• _SOURCE DATA_:
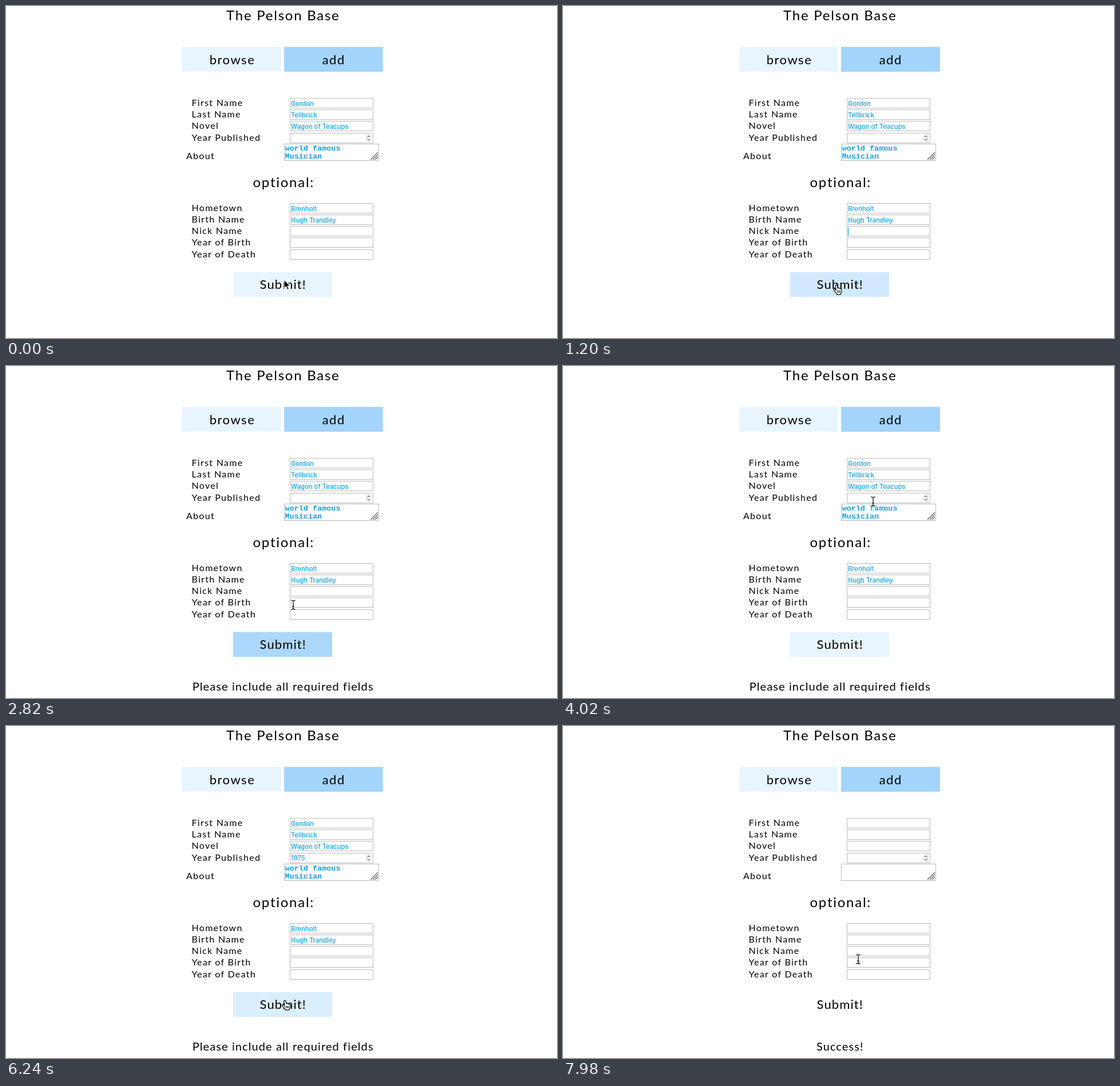
Recreate the animation shown at these times as an HTML page. Size 963 by 581 pixels, loop 8 s.

```html
<!DOCTYPE html>
<html lang="en">
<head>
<meta charset="utf-8">
<title>Add a character</title>
<style>
  html, body { margin: 0; width: 100%; height: 100%; overflow: hidden; background: #fff; }
  svg { display: block; }
  text { font-family: Lato, "Open Sans", sans-serif; fill: #000; white-space: pre; }
  .title { font-size: 24px; letter-spacing: 1.75px; }
  .button { font-size: 22px; letter-spacing: 1.5px; }
  .submit { font-size: 22px; letter-spacing: 1.1px; }
  .label { font-size: 16px; letter-spacing: 1.3px; }
  .note { font-size: 20px; letter-spacing: 1.1px; }
  .mid { text-anchor: middle; }
  .value { font: 500 11.25px Inter, "Liberation Sans", sans-serif; fill: #0fa3ea; }
  .about { font: bold 13.47px "Liberation Mono", "Courier New", monospace; fill: #0fa3ea; }
  .box { fill: #fff; stroke: #b9b9b9; stroke-width: 1; }
  .grip { fill: none; stroke: #555; stroke-width: 1.1; }
  .spin { fill: none; stroke: #555; stroke-width: 1.1; }
</style>
</head>
<body>
<svg id="stage" width="963" height="581" viewBox="0 0 963 581"></svg>
<script>
const LOOP = 8000, TICK = 60;
const LIGHT = [232, 245, 255], BLUE = [164, 212, 251];
const stage = document.getElementById('stage');

function add(tag, attrs, parent = stage) {
  const el = document.createElementNS('http://www.w3.org/2000/svg', tag);
  for (const key in attrs) el.setAttribute(key, attrs[key]);
  parent.append(el);
  return el;
}
function write(cls, x, y, string, parent) {
  const el = add('text', { class: cls, x, y }, parent);
  el.textContent = string;
  return el;
}
const rgb = c => `rgb(${c.map(Math.round)})`;
const show = (el, on) => el.setAttribute('visibility', on ? 'visible' : 'hidden');

// Static page
const button = (x, y, color) =>
  add('rect', { x, y, width: 173, height: 43.5, fill: rgb(color) });
write('title mid', 484.3, 24.5, 'The Pelson Base');
button(308, 71.5, LIGHT);
button(486, 71.5, BLUE);
write('button mid', 395.5, 102, 'browse');
write('button mid', 572.7, 102, 'add');
write('title mid', 485.3, 316.5, 'optional:');

const fields = [];
const filled = add('g', {});
function column(top, rows) {
  rows.forEach(([label, value], i) => {
    const y = top + i * 20.2;
    const snap = Math.round(y) - 0.5;
    add('rect', { class: 'box', x: 496.5, y: snap, width: 145, height: 17 });
    fields.push([496, snap, 642, snap + 17.5]);
    write('label', 324.5, y + 13, label);
    if (value) write('value', 498, y + 12.9, value, filled);
  });
}
column(162, [
  ['First Name', 'Gordon'],
  ['Last Name', 'Tellbrick'],
  ['Novel', 'Wagon of Teacups'],
  ['Year Published']
]);
column(345.8, [
  ['Hometown', 'Brenholt'],
  ['Birth Name', 'Hugh Trandley'],
  ['Nick Name'],
  ['Year of Birth'],
  ['Year of Death']
]);

write('label', 315, 268, 'About');
add('rect', { class: 'box', x: 486.5, y: 241.5, width: 165, height: 29 });
fields.push([486, 241, 652, 271]);
write('about', 487.5, 252.8, 'world famous', filled);
write('about', 487.5, 266.8, 'Musician', filled);
add('path', { class: 'grip', d: 'M637 269L650 256M641 269L650 260M645 269L650 264' });
add('rect', { x: 630.5, y: 224.5, width: 7, height: 13, rx: 3, fill: '#fff', stroke: '#c8c8c8' });
add('path', { class: 'spin', d: 'M632 229.3L634 227L636 229.3M632 232.7L634 235L636 232.7' });
stage.append(filled);

const year = write('value', 498, 235.4, '');
const submit = button(397, 465.5, LIGHT);
write('submit mid', 484.2, 495.3, 'Submit!');
const note = write('note mid', 484.2, 568, '');
const caret = add('rect', { width: 1.2, height: 14, fill: '#0fa3ea' });

// Pointers, hot spot at 0,0
const line = { 'stroke-linejoin': 'round', 'stroke-linecap': 'round' };
const pointers = { arrow: add('g', {}), hand: add('g', {}), beam: add('g', {}) };
add('path', { ...line, d: 'M0 0V15.2L3.5 12L6 17.8L8.5 16.7L6 11.1H10.8Z',
  fill: '#000', stroke: '#fff', 'stroke-width': 1.1 }, pointers.arrow);
add('path', { ...line, fill: '#fff', stroke: '#000', 'stroke-width': 1.2,
  d: 'M-1.7 1.7C-1.8 -.3 1 -.4 1.4 1.5L2.2 6C2.5 4.8 4.4 4.8 4.7 6.2' +
     'C5.2 5.4 6.8 5.7 7 7C7.7 6.4 9 6.9 9 8.3V11C9 13 7.8 14.4 7.5 16.8' +
     'H.6C0 14.4 -3.6 11.4 -5 8.9C-5.4 7.1 -3.4 6.8 -2.3 8L-.8 9.5Z' }, pointers.hand);
add('path', { ...line, fill: 'none', stroke: '#000', d: 'M1.8 10V13.6M4 10V13.6M6.2 10V13.6' },
  pointers.hand);
const beam = 'M-3.6 -8C-1.5 -8 0 -7.5 0 -6V6C0 7.5 -1.5 8 -3.6 8' +
  'M3.6 -8C1.5 -8 0 -7.5 0 -6M0 6C0 7.5 1.5 8 3.6 8M-1.8 3H1.8';
for (const [stroke, width] of [['#fff', 2.8], ['#000', 1.2]])
  add('path', { ...line, d: beam, fill: 'none', stroke, 'stroke-width': width }, pointers.beam);

// Timetables
const PATH = [
  [0, 486, 479], [360, 486, 479], [480, 452, 441], [540, 445, 435], [720, 478, 488],
  [2520, 478, 488], [2700, 488, 462], [3060, 530, 330], [3360, 552, 238],
  [3960, 552, 238], [4020, 542, 237], [5460, 542, 237], [5820, 551, 341],
  [6000, 520, 440], [6120, 495, 478], [6360, 480, 482], [7740, 480, 482],
  [7800, 492, 462], [7860, 504, 436], [7980, 516, 408], [LOOP, 516, 408]
];
const YEAR = [[0, ''], [4200, '1'], [4560, '19'], [4980, '197'], [5280, '1975'], [7140, '']];
const NOTE = [[0, ''], [1860, 'Please include all required fields'], [7140, 'Success!']];
const CARET = [[0, ''], [960, 'nick'], [1500, ''], [3540, 'year'], [4020, ''],
  [4200, 'year'], [5760, ''], [6300, 'year'], [6660, '']];
const FADES = [[960, 1], [2700, 0], [6060, 1]];
const FADE_TIME = 600;

const at = (table, t) => table.filter(row => row[0] <= t).pop();

function position(t) {
  const i = PATH.findIndex(key => key[0] > t);
  const [t0, x0, y0] = PATH[i - 1], [t1, x1, y1] = PATH[i];
  const k = (t - t0) / (t1 - t0);
  return [x0 + (x1 - x0) * k, y0 + (y1 - y0) * k];
}
function hover(t) {
  const fade = at(FADES, t);
  if (!fade) return 0;
  const k = Math.min(1, (t - fade[0]) / FADE_TIME);
  const eased = k * k * (3 - 2 * k);
  return fade[1] ? eased : 1 - eased;
}
const inside = (x, y, [l, t, r, b]) => x >= l && x <= r && y >= t && y <= b;

function pointerKind(x, y, t) {
  if (t >= 4200 && t < 5520) return '';
  if (t >= 420 && inside(x, y, [397, 466, 570, 509])) return 'hand';
  return fields.some(box => inside(x, y, box)) ? 'beam' : 'arrow';
}

function render(now) {
  const t = Math.floor((now % LOOP) / TICK) * TICK;
  const mix = hover(t);
  submit.setAttribute('fill', t >= 7800 ? '#fff' : rgb(LIGHT.map((c, i) => c + (BLUE[i] - c) * mix)));
  show(filled, t < 7140);
  year.textContent = at(YEAR, t)[1];
  note.textContent = at(NOTE, t)[1];

  const focus = at(CARET, t)[1];
  show(caret, focus);
  caret.setAttribute('x', focus === 'year' ? 498 + year.getComputedTextLength() : 498);
  caret.setAttribute('y', focus === 'year' ? 224 : 387.5);

  const [x, y] = position(t);
  const kind = pointerKind(x, y, t);
  for (const name in pointers) {
    show(pointers[name], name === kind);
    pointers[name].setAttribute('transform', `translate(${x} ${y})`);
  }
}

const start = performance.now();
function frame() {
  render(performance.now() - start);
  requestAnimationFrame(frame);
}
frame();
</script>
</body>
</html>
```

• _DIRECTIONS_: Copy out, from the data above, each line where the string "function" is present.

• _SOLUTION TO THIS TASK_:
function add(tag, attrs, parent = stage) {
function write(cls, x, y, string, parent) {
function column(top, rows) {
function position(t) {
function hover(t) {
function pointerKind(x, y, t) {
function render(now) {
function frame() {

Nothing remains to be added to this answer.